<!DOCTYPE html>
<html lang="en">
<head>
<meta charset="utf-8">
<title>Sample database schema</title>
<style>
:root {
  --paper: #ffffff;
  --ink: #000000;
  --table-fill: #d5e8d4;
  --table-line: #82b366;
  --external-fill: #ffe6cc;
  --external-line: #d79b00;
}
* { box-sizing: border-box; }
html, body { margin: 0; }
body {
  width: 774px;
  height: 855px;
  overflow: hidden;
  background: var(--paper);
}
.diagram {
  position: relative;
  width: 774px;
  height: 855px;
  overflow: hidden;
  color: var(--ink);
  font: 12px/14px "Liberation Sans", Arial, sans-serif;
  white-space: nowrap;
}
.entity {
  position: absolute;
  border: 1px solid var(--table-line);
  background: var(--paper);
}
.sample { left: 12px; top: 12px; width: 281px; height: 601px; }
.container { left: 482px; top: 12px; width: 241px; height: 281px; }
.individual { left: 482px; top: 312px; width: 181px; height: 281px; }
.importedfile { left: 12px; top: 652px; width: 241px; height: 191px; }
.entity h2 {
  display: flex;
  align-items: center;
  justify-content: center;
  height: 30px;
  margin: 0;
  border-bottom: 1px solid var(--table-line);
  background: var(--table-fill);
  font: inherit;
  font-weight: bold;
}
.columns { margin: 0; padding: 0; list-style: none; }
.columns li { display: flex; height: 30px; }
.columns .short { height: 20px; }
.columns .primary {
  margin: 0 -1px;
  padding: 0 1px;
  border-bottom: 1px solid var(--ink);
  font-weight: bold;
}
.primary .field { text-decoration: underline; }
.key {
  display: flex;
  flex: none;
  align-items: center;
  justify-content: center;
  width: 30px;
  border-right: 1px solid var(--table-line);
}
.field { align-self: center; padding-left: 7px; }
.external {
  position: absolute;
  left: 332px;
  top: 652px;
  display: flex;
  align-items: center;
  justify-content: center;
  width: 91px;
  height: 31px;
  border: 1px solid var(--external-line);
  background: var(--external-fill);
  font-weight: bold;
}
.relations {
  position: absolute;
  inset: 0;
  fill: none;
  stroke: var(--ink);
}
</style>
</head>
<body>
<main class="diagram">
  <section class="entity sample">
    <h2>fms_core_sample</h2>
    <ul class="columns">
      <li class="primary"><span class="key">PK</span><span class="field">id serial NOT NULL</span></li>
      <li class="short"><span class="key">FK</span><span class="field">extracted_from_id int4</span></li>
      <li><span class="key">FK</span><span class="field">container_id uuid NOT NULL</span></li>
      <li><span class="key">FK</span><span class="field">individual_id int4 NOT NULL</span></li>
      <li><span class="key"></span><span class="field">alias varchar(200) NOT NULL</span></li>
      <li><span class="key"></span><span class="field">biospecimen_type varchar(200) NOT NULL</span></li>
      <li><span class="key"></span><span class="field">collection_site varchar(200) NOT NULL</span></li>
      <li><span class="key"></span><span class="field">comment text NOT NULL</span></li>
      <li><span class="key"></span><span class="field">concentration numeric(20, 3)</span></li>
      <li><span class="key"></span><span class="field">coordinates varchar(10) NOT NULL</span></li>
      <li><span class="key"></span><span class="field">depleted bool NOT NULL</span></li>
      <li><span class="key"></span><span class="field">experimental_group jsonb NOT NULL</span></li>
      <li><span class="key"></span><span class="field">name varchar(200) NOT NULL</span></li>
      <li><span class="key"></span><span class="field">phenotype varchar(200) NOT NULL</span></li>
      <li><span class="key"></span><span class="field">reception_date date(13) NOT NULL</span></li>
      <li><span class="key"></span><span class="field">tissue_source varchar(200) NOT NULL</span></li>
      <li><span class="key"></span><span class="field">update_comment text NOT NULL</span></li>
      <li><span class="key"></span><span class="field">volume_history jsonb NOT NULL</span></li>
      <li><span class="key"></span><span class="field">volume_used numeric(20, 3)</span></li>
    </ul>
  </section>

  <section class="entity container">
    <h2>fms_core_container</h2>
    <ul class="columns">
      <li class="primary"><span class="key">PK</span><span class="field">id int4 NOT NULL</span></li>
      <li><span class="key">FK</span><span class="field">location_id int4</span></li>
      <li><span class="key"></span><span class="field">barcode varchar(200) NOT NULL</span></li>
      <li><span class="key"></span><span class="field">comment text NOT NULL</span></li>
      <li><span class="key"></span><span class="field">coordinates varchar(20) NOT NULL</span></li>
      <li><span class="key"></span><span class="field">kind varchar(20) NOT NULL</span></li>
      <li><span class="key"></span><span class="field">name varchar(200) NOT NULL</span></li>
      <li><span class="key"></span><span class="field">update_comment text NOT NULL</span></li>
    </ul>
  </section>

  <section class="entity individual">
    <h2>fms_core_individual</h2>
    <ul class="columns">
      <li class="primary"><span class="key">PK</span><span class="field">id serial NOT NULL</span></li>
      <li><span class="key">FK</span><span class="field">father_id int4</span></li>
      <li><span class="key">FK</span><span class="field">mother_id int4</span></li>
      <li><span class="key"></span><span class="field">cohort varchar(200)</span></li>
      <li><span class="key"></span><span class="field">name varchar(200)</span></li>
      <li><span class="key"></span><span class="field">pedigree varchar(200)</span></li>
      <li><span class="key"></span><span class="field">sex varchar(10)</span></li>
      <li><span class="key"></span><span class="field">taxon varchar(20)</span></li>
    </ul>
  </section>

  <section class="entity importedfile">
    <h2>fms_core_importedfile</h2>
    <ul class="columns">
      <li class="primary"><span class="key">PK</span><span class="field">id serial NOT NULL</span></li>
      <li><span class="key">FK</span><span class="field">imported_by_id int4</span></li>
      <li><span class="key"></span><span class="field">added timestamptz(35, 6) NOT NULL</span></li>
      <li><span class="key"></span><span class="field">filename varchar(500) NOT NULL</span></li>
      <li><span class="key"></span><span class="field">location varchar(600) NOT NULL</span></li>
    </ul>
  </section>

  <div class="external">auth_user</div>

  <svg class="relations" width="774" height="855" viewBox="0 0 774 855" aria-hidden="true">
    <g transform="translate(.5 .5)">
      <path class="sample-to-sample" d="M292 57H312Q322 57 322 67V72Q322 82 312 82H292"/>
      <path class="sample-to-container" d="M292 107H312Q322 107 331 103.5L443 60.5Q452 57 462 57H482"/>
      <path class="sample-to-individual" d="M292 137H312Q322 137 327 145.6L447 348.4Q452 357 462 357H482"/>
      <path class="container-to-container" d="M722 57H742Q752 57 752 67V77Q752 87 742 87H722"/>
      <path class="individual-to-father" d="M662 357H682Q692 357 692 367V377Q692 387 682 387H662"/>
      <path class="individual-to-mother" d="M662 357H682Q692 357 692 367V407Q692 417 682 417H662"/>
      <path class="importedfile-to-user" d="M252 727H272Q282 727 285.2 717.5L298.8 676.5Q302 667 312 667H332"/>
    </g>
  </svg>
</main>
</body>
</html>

▬▬▬

● **Problem statement**: Pull out all lines of the data with the string "height".

● **The completed task**:
  height: 855px;
  height: 855px;
.sample { left: 12px; top: 12px; width: 281px; height: 601px; }
.container { left: 482px; top: 12px; width: 241px; height: 281px; }
.individual { left: 482px; top: 312px; width: 181px; height: 281px; }
.importedfile { left: 12px; top: 652px; width: 241px; height: 191px; }
  height: 30px;
.columns li { display: flex; height: 30px; }
.columns .short { height: 20px; }
  height: 31px;
  <svg class="relations" width="774" height="855" viewBox="0 0 774 855" aria-hidden="true">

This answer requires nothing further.